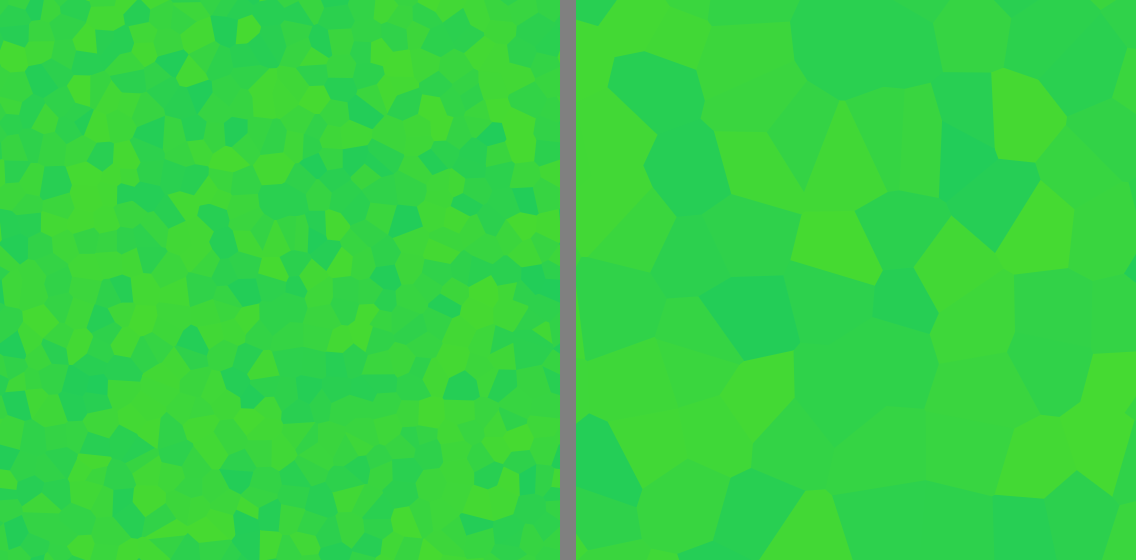
Left: the whole. Right: its middle third, enlarged.
Reproduce this texture procedurally as a Shadertoy shader.

```glsl
const float CELLS = 24.0;
const vec3 TEAL_GREEN = vec3(0.130, 0.802, 0.352);
const vec3 LIME_GREEN = vec3(0.276, 0.855, 0.190);

// Integer hash: three values in 0..1 per cell
vec3 hash3(vec2 cell) {
    uvec3 v = uvec3(uvec2(cell), 17u) * 1664525u + 1013904223u;
    v.x += v.y * v.z; v.y += v.z * v.x; v.z += v.x * v.y;
    v ^= v >> 16u;
    v.x += v.y * v.z; v.y += v.z * v.x; v.z += v.x * v.y;
    return vec3(v >> 8u) / 16777216.0;
}

vec3 facetColor(float tone) {
    return mix(TEAL_GREEN, LIME_GREEN, pow(tone, 0.92));
}

// Wrapping Voronoi facets, blended over one pixel at their borders
vec3 facets(vec2 uv, float cells, float pixel) {
    vec2 p = uv * cells;
    vec2 base = floor(p);
    vec2 nearest = vec2(9.0), second = vec2(9.0);
    float nearestTone = 0.0, secondTone = 0.0;

    for (int y = -2; y <= 2; y++) {
        for (int x = -2; x <= 2; x++) {
            vec2 cell = base + vec2(x, y);
            vec3 rnd = hash3(mod(cell, cells));
            vec2 offset = cell + rnd.xy - p;
            float d = dot(offset, offset);
            if (d < dot(nearest, nearest)) {
                second = nearest;
                secondTone = nearestTone;
                nearest = offset;
                nearestTone = rnd.z;
            } else if (d < dot(second, second)) {
                second = offset;
                secondTone = rnd.z;
            }
        }
    }

    // Distance to the bisector of the two closest seeds
    float gap = max(length(second - nearest), 1e-4);
    float edge = 0.5 * (dot(second, second) - dot(nearest, nearest)) / gap;
    float coverage = clamp(0.5 + edge / (pixel * cells), 0.0, 1.0);
    return mix(facetColor(secondTone), facetColor(nearestTone), coverage);
}

void mainImage(out vec4 fragColor, in vec2 fragCoord) {
    vec2 uv = fragCoord / iResolution.xy;
    float pixel = 1.0 / min(iResolution.x, iResolution.y);
    fragColor = vec4(facets(uv, CELLS, pixel), 1.0);
}
```
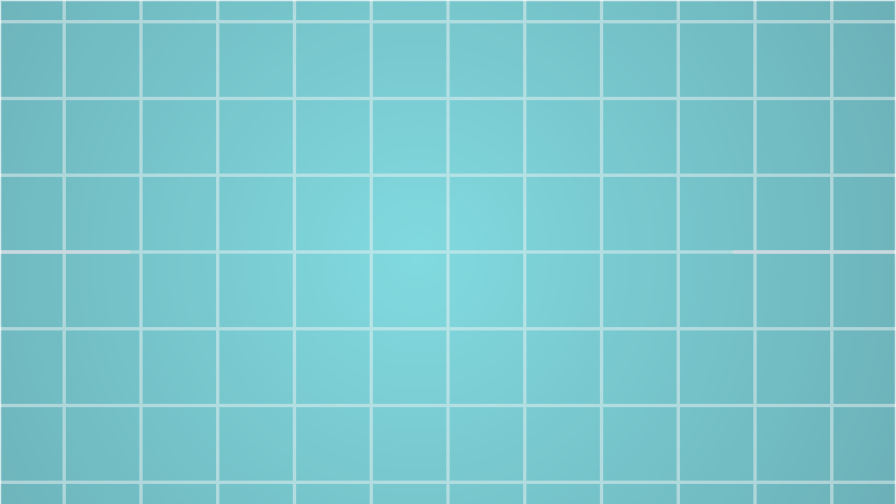
Reproduce this pattern procedurally as a Shadertoy shader.

```glsl
// A square grid of pale lines on a turquoise ground, centred on the canvas.
// Folded cell distances give the lines; a radial falloff shades the ground.
// Lengths are in canvas heights, measured from the centre.

const float CELL_SIZE = 0.1523;
const float LINE_WIDTH = 0.0066;
const float LINE_OPACITY = 0.50;
const float BORDER_WIDTH = 0.0025;
const float BORDER_OPACITY = 0.70;

const vec2 GLOW_CENTRE = vec2(-0.06, -0.01);
const float GLOW_RADIUS = 1.10;
const vec3 GLOW_COLOR = vec3(0.505, 0.855, 0.875);
const vec3 SHADE_COLOR = vec3(0.420, 0.685, 0.715);
const vec3 LINE_COLOR = vec3(0.93, 0.95, 0.95);

// The middle row line turns paler and pinker near both sides.
const vec3 ACCENT_COLOR = vec3(0.84, 0.85, 0.88);
const float ACCENT_LEFT = -0.63;
const float ACCENT_RIGHT = 0.565;
const float ACCENT_OPACITY = 0.75;

// Antialiased coverage of a band around a zero distance.
float band(float dist, float width, float pixel) {
    return clamp(0.5 + (0.5 * width - abs(dist)) / pixel, 0.0, 1.0)
         * min(1.0, width / pixel);
}

// Signed offset to the nearest grid line on each axis.
vec2 gridOffset(vec2 p) {
    return (fract(p / CELL_SIZE + 0.5) - 0.5) * CELL_SIZE;
}

vec3 ground(vec2 p) {
    float falloff = length(p - GLOW_CENTRE) / GLOW_RADIUS;
    return mix(GLOW_COLOR, SHADE_COLOR, min(falloff, 1.0));
}

void mainImage(out vec4 fragColor, in vec2 fragCoord) {
    float pixel = 1.0 / iResolution.y;
    vec2 p = (fragCoord - 0.5 * iResolution.xy) * pixel;
    vec2 halfSize = 0.5 * iResolution.xy * pixel;
    vec3 color = ground(p);

    // Grid lines, without doubling at the crossings
    vec2 offset = gridOffset(p);
    float lines = max(band(offset.x, LINE_WIDTH, pixel),
                      band(offset.y, LINE_WIDTH, pixel));
    color = mix(color, LINE_COLOR, lines * LINE_OPACITY);

    // Accented ends of the middle row line
    float ends = max(smoothstep(-pixel, pixel, ACCENT_LEFT - p.x),
                     smoothstep(-pixel, pixel, p.x - ACCENT_RIGHT));
    float accent = ends * band(p.y, LINE_WIDTH, pixel);
    color = mix(color, ACCENT_COLOR, accent * ACCENT_OPACITY);

    // Thin bright border on the left, right and top
    float edge = min(halfSize.x - abs(p.x), halfSize.y - p.y);
    float border = clamp(0.5 + (BORDER_WIDTH - edge) / pixel, 0.0, 1.0);
    color = mix(color, vec3(1.0), border * BORDER_OPACITY);

    fragColor = vec4(color, 1.0);
}
```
══════════
▶ [TASK STATEMENT]: Report, with no additional words, how many lines in the records above contain the word "halfSize".

▶ [ANSWER TO THE PROBLEM]: 2